[EXERCISE MATERIAL — start]

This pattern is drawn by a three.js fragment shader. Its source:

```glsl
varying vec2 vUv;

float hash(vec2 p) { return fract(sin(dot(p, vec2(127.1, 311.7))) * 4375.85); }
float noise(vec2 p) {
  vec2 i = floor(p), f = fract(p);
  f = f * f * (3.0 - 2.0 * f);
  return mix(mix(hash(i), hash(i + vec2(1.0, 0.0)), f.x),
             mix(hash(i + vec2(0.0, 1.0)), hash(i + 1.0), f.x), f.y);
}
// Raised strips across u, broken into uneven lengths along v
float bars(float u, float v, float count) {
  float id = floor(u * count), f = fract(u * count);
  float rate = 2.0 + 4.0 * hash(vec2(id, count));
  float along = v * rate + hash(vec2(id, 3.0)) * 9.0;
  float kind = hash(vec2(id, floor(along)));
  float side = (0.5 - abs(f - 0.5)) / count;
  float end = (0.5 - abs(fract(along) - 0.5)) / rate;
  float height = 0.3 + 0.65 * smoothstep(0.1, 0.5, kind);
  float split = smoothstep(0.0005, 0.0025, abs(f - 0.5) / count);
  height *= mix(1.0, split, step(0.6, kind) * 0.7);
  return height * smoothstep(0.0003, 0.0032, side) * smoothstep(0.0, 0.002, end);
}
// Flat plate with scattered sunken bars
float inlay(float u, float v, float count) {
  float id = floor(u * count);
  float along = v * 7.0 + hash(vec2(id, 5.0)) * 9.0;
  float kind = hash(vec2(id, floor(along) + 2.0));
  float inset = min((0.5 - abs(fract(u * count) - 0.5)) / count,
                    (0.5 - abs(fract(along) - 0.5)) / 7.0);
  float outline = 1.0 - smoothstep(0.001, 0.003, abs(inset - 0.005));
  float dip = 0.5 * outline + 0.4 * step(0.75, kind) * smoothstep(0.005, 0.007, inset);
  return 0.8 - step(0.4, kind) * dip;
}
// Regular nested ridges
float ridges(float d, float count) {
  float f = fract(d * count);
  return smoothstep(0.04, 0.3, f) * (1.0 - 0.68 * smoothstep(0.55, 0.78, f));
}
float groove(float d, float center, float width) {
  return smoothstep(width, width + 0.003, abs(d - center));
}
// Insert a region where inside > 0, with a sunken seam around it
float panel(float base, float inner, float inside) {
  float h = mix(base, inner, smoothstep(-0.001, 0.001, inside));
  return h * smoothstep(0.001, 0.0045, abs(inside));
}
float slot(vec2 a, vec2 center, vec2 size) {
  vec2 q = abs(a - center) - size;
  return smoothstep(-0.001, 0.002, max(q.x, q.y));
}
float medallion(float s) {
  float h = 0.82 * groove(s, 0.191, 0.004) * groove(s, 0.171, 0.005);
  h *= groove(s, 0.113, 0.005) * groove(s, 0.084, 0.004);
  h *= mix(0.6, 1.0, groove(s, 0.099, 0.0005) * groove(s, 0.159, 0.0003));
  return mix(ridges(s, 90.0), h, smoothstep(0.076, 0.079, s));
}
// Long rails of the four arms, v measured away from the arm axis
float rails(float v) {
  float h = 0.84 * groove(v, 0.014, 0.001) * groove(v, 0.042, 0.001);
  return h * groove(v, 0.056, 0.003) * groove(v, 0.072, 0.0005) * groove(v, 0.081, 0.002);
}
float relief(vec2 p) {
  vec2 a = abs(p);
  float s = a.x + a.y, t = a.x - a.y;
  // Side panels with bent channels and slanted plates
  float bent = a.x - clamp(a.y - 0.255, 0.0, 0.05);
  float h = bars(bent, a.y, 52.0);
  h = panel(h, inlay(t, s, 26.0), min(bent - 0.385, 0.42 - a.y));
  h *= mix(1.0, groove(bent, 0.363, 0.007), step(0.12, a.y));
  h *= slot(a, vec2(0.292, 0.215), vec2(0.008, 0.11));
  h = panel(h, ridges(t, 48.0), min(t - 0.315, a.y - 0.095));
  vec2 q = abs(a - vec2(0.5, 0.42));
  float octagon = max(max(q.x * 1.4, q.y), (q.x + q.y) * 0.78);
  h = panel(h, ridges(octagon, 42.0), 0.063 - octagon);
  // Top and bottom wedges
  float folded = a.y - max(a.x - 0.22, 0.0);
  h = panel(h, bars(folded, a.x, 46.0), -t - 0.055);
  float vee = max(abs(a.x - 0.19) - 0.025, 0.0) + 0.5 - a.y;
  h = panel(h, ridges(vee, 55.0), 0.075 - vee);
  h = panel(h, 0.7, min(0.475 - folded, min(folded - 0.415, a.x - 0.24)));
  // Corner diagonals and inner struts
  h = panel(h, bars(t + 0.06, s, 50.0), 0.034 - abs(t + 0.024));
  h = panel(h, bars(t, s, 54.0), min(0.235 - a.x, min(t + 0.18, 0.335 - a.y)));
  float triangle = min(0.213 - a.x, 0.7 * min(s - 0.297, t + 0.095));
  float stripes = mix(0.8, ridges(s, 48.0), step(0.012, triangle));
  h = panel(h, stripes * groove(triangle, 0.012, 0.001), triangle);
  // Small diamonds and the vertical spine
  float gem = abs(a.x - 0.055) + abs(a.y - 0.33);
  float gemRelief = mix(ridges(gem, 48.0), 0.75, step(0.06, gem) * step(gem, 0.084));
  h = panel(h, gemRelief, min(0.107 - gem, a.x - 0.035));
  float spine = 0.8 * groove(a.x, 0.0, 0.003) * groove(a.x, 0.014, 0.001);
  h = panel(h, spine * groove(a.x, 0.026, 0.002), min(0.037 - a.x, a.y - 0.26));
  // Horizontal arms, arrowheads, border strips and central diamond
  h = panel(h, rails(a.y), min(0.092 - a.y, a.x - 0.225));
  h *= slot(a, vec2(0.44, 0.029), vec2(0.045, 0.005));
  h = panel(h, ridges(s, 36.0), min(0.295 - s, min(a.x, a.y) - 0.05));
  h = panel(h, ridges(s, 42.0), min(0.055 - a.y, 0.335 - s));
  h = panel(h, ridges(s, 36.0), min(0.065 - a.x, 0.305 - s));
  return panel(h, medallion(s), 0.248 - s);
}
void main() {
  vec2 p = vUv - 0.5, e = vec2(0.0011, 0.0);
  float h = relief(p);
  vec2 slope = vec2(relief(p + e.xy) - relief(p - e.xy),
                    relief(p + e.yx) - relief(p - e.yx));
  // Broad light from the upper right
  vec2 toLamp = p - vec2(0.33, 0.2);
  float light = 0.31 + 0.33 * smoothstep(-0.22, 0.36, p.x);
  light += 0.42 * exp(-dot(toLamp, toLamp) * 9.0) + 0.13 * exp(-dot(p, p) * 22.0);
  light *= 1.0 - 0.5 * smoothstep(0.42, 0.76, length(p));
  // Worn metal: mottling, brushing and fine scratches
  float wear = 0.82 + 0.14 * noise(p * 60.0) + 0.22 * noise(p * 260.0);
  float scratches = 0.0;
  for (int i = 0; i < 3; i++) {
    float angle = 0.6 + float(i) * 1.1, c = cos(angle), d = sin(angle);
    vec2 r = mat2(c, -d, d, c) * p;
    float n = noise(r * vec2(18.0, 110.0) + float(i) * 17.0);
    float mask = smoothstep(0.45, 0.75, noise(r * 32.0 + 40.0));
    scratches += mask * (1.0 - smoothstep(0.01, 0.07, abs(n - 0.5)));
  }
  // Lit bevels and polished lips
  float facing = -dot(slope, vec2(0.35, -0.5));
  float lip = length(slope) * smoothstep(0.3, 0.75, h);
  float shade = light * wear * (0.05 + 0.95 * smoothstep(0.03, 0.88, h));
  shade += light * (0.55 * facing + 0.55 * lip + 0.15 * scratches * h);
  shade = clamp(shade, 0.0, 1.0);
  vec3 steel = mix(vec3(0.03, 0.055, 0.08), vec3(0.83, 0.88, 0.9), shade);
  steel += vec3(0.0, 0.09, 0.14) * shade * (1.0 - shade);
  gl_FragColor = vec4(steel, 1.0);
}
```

[EXERCISE MATERIAL — finish]
[EXERCISE MATERIAL — start]

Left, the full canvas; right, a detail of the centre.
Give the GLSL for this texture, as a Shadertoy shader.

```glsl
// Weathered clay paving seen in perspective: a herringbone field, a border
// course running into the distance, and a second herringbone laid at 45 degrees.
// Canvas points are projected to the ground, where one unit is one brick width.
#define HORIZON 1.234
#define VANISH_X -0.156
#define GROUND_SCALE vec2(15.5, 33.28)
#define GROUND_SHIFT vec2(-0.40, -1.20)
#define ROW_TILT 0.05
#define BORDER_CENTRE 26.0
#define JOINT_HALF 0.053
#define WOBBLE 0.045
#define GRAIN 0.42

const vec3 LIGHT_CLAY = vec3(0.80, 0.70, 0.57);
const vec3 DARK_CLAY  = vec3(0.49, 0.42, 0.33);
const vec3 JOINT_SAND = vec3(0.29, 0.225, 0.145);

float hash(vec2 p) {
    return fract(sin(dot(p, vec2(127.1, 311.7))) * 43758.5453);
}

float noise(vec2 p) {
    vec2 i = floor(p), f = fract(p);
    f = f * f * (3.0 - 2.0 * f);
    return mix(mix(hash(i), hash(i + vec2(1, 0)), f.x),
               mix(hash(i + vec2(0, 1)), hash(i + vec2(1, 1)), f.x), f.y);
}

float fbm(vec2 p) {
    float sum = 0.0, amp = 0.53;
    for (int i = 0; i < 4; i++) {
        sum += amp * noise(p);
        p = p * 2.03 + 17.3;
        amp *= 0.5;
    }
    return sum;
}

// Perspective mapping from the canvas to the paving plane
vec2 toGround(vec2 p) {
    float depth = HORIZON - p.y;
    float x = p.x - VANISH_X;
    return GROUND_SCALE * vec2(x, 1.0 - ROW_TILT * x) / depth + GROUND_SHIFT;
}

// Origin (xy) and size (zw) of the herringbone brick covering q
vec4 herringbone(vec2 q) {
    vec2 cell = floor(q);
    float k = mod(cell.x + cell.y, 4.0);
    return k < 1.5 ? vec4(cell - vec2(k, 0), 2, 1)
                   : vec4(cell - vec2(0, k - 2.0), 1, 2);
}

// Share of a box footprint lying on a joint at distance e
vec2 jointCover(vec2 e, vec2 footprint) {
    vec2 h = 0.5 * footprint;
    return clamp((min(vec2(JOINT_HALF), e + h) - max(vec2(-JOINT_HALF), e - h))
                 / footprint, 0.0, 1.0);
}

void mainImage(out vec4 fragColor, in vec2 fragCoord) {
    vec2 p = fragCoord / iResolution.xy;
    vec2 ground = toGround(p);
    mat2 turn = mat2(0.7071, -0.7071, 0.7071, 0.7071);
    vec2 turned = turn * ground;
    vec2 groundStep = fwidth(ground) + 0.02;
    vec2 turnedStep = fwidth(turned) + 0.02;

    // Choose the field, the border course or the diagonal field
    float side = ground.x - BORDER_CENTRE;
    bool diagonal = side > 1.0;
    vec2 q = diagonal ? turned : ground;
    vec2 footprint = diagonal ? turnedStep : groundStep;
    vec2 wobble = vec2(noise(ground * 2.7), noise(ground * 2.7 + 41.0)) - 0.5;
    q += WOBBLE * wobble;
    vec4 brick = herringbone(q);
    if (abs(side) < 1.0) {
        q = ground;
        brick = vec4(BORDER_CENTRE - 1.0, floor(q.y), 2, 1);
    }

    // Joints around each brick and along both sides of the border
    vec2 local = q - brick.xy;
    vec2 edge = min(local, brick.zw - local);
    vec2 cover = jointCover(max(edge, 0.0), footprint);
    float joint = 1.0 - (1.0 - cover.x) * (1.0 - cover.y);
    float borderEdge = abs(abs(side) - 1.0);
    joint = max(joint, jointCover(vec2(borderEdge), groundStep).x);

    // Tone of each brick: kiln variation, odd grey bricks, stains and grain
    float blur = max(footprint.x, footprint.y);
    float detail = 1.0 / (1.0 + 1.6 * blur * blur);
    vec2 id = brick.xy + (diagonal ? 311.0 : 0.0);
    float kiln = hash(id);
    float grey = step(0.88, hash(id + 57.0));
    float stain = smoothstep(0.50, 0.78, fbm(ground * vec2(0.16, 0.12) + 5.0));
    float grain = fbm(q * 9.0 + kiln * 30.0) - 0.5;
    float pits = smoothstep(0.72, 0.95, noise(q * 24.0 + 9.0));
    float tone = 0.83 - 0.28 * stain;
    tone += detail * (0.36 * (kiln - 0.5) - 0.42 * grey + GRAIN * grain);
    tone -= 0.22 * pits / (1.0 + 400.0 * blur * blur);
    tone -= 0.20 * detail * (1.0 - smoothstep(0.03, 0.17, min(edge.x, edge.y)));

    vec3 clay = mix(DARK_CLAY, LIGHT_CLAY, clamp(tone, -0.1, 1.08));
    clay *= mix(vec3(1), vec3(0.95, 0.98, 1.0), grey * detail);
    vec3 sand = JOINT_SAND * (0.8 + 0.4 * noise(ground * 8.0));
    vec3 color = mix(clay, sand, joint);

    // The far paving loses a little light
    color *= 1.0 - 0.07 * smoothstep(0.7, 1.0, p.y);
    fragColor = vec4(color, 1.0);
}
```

[EXERCISE MATERIAL — finish]
[EXERCISE MATERIAL — start]

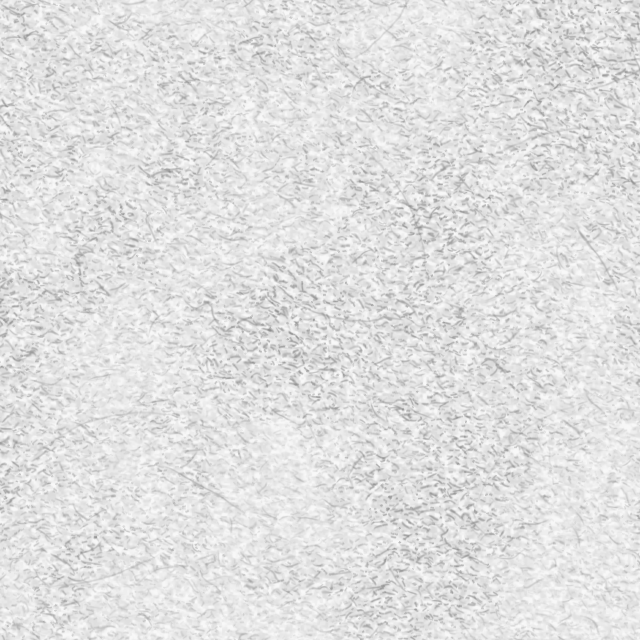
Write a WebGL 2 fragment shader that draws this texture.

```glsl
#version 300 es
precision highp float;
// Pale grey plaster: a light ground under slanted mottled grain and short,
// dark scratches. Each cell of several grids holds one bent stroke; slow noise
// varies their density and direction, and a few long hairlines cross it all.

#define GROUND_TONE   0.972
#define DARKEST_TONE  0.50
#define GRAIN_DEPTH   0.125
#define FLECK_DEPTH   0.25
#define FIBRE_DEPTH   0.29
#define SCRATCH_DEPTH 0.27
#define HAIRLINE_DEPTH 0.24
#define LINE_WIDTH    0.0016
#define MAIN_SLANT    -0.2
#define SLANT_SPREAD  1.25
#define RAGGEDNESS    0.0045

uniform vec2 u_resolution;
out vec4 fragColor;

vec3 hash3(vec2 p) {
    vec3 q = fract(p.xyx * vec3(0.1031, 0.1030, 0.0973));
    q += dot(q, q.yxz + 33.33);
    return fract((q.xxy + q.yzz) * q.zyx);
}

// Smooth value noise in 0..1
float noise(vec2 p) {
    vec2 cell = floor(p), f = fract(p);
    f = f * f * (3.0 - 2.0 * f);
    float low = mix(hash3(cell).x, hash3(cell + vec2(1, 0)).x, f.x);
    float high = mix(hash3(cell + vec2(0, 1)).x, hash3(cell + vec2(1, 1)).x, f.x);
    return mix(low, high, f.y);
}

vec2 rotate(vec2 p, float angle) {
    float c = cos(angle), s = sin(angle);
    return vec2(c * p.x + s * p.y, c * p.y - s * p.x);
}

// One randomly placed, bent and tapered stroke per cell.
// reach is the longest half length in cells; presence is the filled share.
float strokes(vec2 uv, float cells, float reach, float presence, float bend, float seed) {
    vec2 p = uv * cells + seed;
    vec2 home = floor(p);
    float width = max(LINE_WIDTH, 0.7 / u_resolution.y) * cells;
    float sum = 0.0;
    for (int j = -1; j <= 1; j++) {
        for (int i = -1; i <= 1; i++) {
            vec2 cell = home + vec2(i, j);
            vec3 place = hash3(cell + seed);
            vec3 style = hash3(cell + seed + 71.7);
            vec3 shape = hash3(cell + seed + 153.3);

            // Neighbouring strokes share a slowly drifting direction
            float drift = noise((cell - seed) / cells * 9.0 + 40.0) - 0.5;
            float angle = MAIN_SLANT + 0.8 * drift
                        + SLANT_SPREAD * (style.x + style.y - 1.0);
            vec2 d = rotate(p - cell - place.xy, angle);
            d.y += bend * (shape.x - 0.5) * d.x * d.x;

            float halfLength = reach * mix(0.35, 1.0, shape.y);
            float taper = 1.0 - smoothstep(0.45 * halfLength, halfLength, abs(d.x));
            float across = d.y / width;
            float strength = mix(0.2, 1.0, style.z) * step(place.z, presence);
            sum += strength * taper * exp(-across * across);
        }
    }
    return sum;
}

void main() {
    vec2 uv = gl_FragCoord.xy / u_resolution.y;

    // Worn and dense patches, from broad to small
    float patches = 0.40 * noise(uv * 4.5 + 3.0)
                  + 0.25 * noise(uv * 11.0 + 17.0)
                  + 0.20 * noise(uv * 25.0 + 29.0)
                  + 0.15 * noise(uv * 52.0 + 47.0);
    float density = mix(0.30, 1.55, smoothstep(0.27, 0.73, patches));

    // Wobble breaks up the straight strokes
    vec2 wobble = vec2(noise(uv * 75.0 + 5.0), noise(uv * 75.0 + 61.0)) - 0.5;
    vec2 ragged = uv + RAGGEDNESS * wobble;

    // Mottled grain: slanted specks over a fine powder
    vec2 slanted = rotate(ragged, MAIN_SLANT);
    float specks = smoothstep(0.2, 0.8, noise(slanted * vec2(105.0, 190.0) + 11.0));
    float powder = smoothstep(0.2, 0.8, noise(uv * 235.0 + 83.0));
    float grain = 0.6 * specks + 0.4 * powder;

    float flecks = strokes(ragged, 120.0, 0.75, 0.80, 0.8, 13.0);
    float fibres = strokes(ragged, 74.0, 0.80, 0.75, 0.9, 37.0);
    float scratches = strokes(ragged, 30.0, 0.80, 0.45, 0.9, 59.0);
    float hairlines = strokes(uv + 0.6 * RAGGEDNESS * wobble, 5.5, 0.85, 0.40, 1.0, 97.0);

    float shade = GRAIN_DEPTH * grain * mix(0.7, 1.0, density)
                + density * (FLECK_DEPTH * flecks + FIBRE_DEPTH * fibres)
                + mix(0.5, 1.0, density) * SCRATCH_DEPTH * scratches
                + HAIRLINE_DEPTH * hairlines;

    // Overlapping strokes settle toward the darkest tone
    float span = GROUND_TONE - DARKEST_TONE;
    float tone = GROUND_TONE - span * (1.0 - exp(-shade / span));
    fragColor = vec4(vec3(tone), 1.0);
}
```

[EXERCISE MATERIAL — finish]

Among the entries above, identify all lines with "count" and copy them.

float bars(float u, float v, float count) {
  float id = floor(u * count), f = fract(u * count);
  float rate = 2.0 + 4.0 * hash(vec2(id, count));
  float side = (0.5 - abs(f - 0.5)) / count;
  float split = smoothstep(0.0005, 0.0025, abs(f - 0.5) / count);
float inlay(float u, float v, float count) {
  float id = floor(u * count);
  float inset = min((0.5 - abs(fract(u * count) - 0.5)) / count,
float ridges(float d, float count) {
  float f = fract(d * count);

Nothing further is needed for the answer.